[Assignment]
Copy the data that follows exactly. Include no pictures.

Data excerpts: Begin

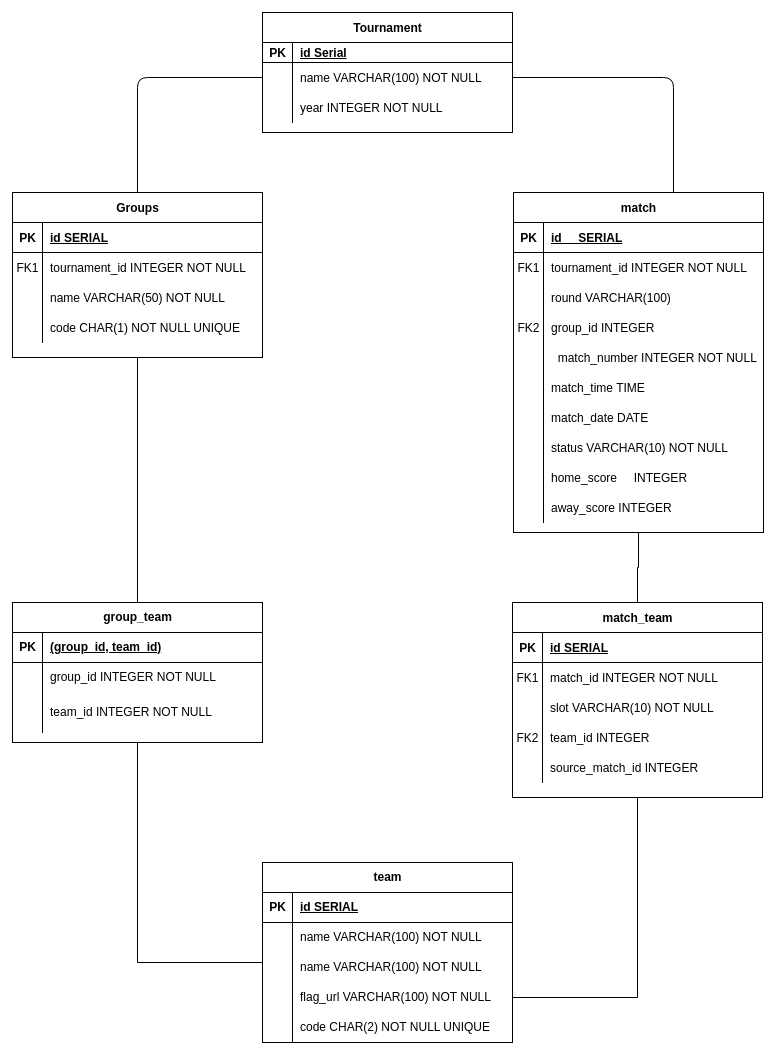
<!DOCTYPE html>
<html lang="en">
<head>
<meta charset="utf-8">
<title>Tournament database schema</title>
<style>
:root { --paper: #fff; --ink: #000; --line: 1px solid var(--ink); }
* { box-sizing: border-box; margin: 0; }
body { width: 776px; height: 1055px; overflow: hidden; background: var(--paper); }
.diagram {
  position: relative; width: 776px; height: 1055px;
  color: var(--ink); font: 12px/14px "Liberation Sans", Arial, sans-serif;
}
.relations { position: absolute; inset: 0; fill: none; stroke: var(--ink); }
.entity {
  position: absolute; width: 251px;
  background: var(--paper); border: var(--line);
  --lift-top: 1px; --lift-bottom: 0px; --row-lift: 0px;
}
.raised { --lift-top: 0px; --lift-bottom: 1px; --row-lift: 2px; }
.entity h2 {
  display: flex; align-items: center; justify-content: center;
  height: 30px; padding: var(--lift-top) 0 var(--lift-bottom);
  border-bottom: var(--line); font-size: 12px; font-weight: 700;
}
.row { display: grid; grid-template-columns: 30px 1fr; height: 30px; }
.row > * { display: flex; align-items: center; padding-bottom: var(--row-lift); white-space: pre; }
.key { justify-content: center; border-right: var(--line); }
.field { padding-left: 7px; }
.primary { border-bottom: var(--line); font-weight: 700; }
.primary > * { padding-top: var(--lift-top); padding-bottom: var(--lift-bottom); }
.primary u { text-decoration: underline; }
.short { height: 20px; }
.tall { height: 40px; }

.tournament { left: 262px; top: 12px; height: 121px; }
.groups { left: 12px; top: 192px; height: 166px; }
.match { left: 513px; top: 192px; height: 341px; }
.group-team { left: 12px; top: 602px; height: 141px; }
.match-team { left: 512px; top: 602px; height: 196px; }
.team { left: 262px; top: 862px; height: 181px; }
</style>
</head>
<body>
<main class="diagram">
  <svg class="relations" width="776" height="1055" viewBox="0 0 776 1055" aria-hidden="true">
    <g transform="translate(.5 .5)">
      <path d="M262 77H147Q137 77 137 87V192"/>
      <path d="M512 77H663Q673 77 673 87V192"/>
      <path d="M137 357V602"/>
      <path d="M638 532V567H637V602"/>
      <path d="M137 742V962H262"/>
      <path d="M637 797V997H512"/>
    </g>
  </svg>

  <section class="entity tournament">
    <h2>Tournament</h2>
    <div class="row primary short"><span class="key">PK</span><span class="field"><u>id Serial</u></span></div>
    <div class="row"><span class="key"></span><span class="field">name VARCHAR(100) NOT NULL</span></div>
    <div class="row"><span class="key"></span><span class="field">year INTEGER NOT NULL</span></div>
  </section>

  <section class="entity groups">
    <h2>Groups</h2>
    <div class="row primary"><span class="key">PK</span><span class="field"><u>id SERIAL</u></span></div>
    <div class="row"><span class="key">FK1</span><span class="field">tournament_id INTEGER NOT NULL</span></div>
    <div class="row"><span class="key"></span><span class="field">name VARCHAR(50) NOT NULL</span></div>
    <div class="row"><span class="key"></span><span class="field">code CHAR(1) NOT NULL UNIQUE</span></div>
  </section>

  <section class="entity match">
    <h2>match</h2>
    <div class="row primary"><span class="key">PK</span><span class="field"><u>id     SERIAL</u></span></div>
    <div class="row"><span class="key">FK1</span><span class="field">tournament_id INTEGER NOT NULL</span></div>
    <div class="row"><span class="key"></span><span class="field">round VARCHAR(100)</span></div>
    <div class="row"><span class="key">FK2</span><span class="field">group_id INTEGER</span></div>
    <div class="row"><span class="key"></span><span class="field">  match_number INTEGER NOT NULL</span></div>
    <div class="row"><span class="key"></span><span class="field">match_time TIME</span></div>
    <div class="row"><span class="key"></span><span class="field">match_date DATE</span></div>
    <div class="row"><span class="key"></span><span class="field">status VARCHAR(10) NOT NULL</span></div>
    <div class="row"><span class="key"></span><span class="field">home_score     INTEGER</span></div>
    <div class="row"><span class="key"></span><span class="field">away_score INTEGER</span></div>
  </section>

  <section class="entity group-team raised">
    <h2>group_team</h2>
    <div class="row primary"><span class="key">PK</span><span class="field"><u>(group_id, team_id)</u></span></div>
    <div class="row"><span class="key"></span><span class="field">group_id INTEGER NOT NULL</span></div>
    <div class="row tall"><span class="key"></span><span class="field">team_id INTEGER NOT NULL</span></div>
  </section>

  <section class="entity match-team">
    <h2>match_team</h2>
    <div class="row primary"><span class="key">PK</span><span class="field"><u>id SERIAL</u></span></div>
    <div class="row"><span class="key">FK1</span><span class="field">match_id INTEGER NOT NULL</span></div>
    <div class="row"><span class="key"></span><span class="field">slot VARCHAR(10) NOT NULL</span></div>
    <div class="row"><span class="key">FK2</span><span class="field">team_id INTEGER</span></div>
    <div class="row"><span class="key"></span><span class="field">source_match_id INTEGER</span></div>
  </section>

  <section class="entity team raised">
    <h2>team</h2>
    <div class="row primary"><span class="key">PK</span><span class="field"><u>id SERIAL</u></span></div>
    <div class="row"><span class="key"></span><span class="field">name VARCHAR(100) NOT NULL</span></div>
    <div class="row"><span class="key"></span><span class="field">name VARCHAR(100) NOT NULL</span></div>
    <div class="row"><span class="key"></span><span class="field">flag_url VARCHAR(100) NOT NULL</span></div>
    <div class="row"><span class="key"></span><span class="field">code CHAR(2) NOT NULL UNIQUE</span></div>
  </section>
</main>
</body>
</html>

Data excerpts: End

[Output for this task]
<!DOCTYPE html>
<html lang="en">
<head>
<meta charset="utf-8">
<title>Tournament database schema</title>
<style>
:root { --paper: #fff; --ink: #000; --line: 1px solid var(--ink); }
* { box-sizing: border-box; margin: 0; }
body { width: 776px; height: 1055px; overflow: hidden; background: var(--paper); }
.diagram {
  position: relative; width: 776px; height: 1055px;
  color: var(--ink); font: 12px/14px "Liberation Sans", Arial, sans-serif;
}
.relations { position: absolute; inset: 0; fill: none; stroke: var(--ink); }
.entity {
  position: absolute; width: 251px;
  background: var(--paper); border: var(--line);
  --lift-top: 1px; --lift-bottom: 0px; --row-lift: 0px;
}
.raised { --lift-top: 0px; --lift-bottom: 1px; --row-lift: 2px; }
.entity h2 {
  display: flex; align-items: center; justify-content: center;
  height: 30px; padding: var(--lift-top) 0 var(--lift-bottom);
  border-bottom: var(--line); font-size: 12px; font-weight: 700;
}
.row { display: grid; grid-template-columns: 30px 1fr; height: 30px; }
.row > * { display: flex; align-items: center; padding-bottom: var(--row-lift); white-space: pre; }
.key { justify-content: center; border-right: var(--line); }
.field { padding-left: 7px; }
.primary { border-bottom: var(--line); font-weight: 700; }
.primary > * { padding-top: var(--lift-top); padding-bottom: var(--lift-bottom); }
.primary u { text-decoration: underline; }
.short { height: 20px; }
.tall { height: 40px; }

.tournament { left: 262px; top: 12px; height: 121px; }
.groups { left: 12px; top: 192px; height: 166px; }
.match { left: 513px; top: 192px; height: 341px; }
.group-team { left: 12px; top: 602px; height: 141px; }
.match-team { left: 512px; top: 602px; height: 196px; }
.team { left: 262px; top: 862px; height: 181px; }
</style>
</head>
<body>
<main class="diagram">
  <svg class="relations" width="776" height="1055" viewBox="0 0 776 1055" aria-hidden="true">
    <g transform="translate(.5 .5)">
      <path d="M262 77H147Q137 77 137 87V192"/>
      <path d="M512 77H663Q673 77 673 87V192"/>
      <path d="M137 357V602"/>
      <path d="M638 532V567H637V602"/>
      <path d="M137 742V962H262"/>
      <path d="M637 797V997H512"/>
    </g>
  </svg>

  <section class="entity tournament">
    <h2>Tournament</h2>
    <div class="row primary short"><span class="key">PK</span><span class="field"><u>id Serial</u></span></div>
    <div class="row"><span class="key"></span><span class="field">name VARCHAR(100) NOT NULL</span></div>
    <div class="row"><span class="key"></span><span class="field">year INTEGER NOT NULL</span></div>
  </section>

  <section class="entity groups">
    <h2>Groups</h2>
    <div class="row primary"><span class="key">PK</span><span class="field"><u>id SERIAL</u></span></div>
    <div class="row"><span class="key">FK1</span><span class="field">tournament_id INTEGER NOT NULL</span></div>
    <div class="row"><span class="key"></span><span class="field">name VARCHAR(50) NOT NULL</span></div>
    <div class="row"><span class="key"></span><span class="field">code CHAR(1) NOT NULL UNIQUE</span></div>
  </section>

  <section class="entity match">
    <h2>match</h2>
    <div class="row primary"><span class="key">PK</span><span class="field"><u>id     SERIAL</u></span></div>
    <div class="row"><span class="key">FK1</span><span class="field">tournament_id INTEGER NOT NULL</span></div>
    <div class="row"><span class="key"></span><span class="field">round VARCHAR(100)</span></div>
    <div class="row"><span class="key">FK2</span><span class="field">group_id INTEGER</span></div>
    <div class="row"><span class="key"></span><span class="field">  match_number INTEGER NOT NULL</span></div>
    <div class="row"><span class="key"></span><span class="field">match_time TIME</span></div>
    <div class="row"><span class="key"></span><span class="field">match_date DATE</span></div>
    <div class="row"><span class="key"></span><span class="field">status VARCHAR(10) NOT NULL</span></div>
    <div class="row"><span class="key"></span><span class="field">home_score     INTEGER</span></div>
    <div class="row"><span class="key"></span><span class="field">away_score INTEGER</span></div>
  </section>

  <section class="entity group-team raised">
    <h2>group_team</h2>
    <div class="row primary"><span class="key">PK</span><span class="field"><u>(group_id, team_id)</u></span></div>
    <div class="row"><span class="key"></span><span class="field">group_id INTEGER NOT NULL</span></div>
    <div class="row tall"><span class="key"></span><span class="field">team_id INTEGER NOT NULL</span></div>
  </section>

  <section class="entity match-team">
    <h2>match_team</h2>
    <div class="row primary"><span class="key">PK</span><span class="field"><u>id SERIAL</u></span></div>
    <div class="row"><span class="key">FK1</span><span class="field">match_id INTEGER NOT NULL</span></div>
    <div class="row"><span class="key"></span><span class="field">slot VARCHAR(10) NOT NULL</span></div>
    <div class="row"><span class="key">FK2</span><span class="field">team_id INTEGER</span></div>
    <div class="row"><span class="key"></span><span class="field">source_match_id INTEGER</span></div>
  </section>

  <section class="entity team raised">
    <h2>team</h2>
    <div class="row primary"><span class="key">PK</span><span class="field"><u>id SERIAL</u></span></div>
    <div class="row"><span class="key"></span><span class="field">name VARCHAR(100) NOT NULL</span></div>
    <div class="row"><span class="key"></span><span class="field">name VARCHAR(100) NOT NULL</span></div>
    <div class="row"><span class="key"></span><span class="field">flag_url VARCHAR(100) NOT NULL</span></div>
    <div class="row"><span class="key"></span><span class="field">code CHAR(2) NOT NULL UNIQUE</span></div>
  </section>
</main>
</body>
</html>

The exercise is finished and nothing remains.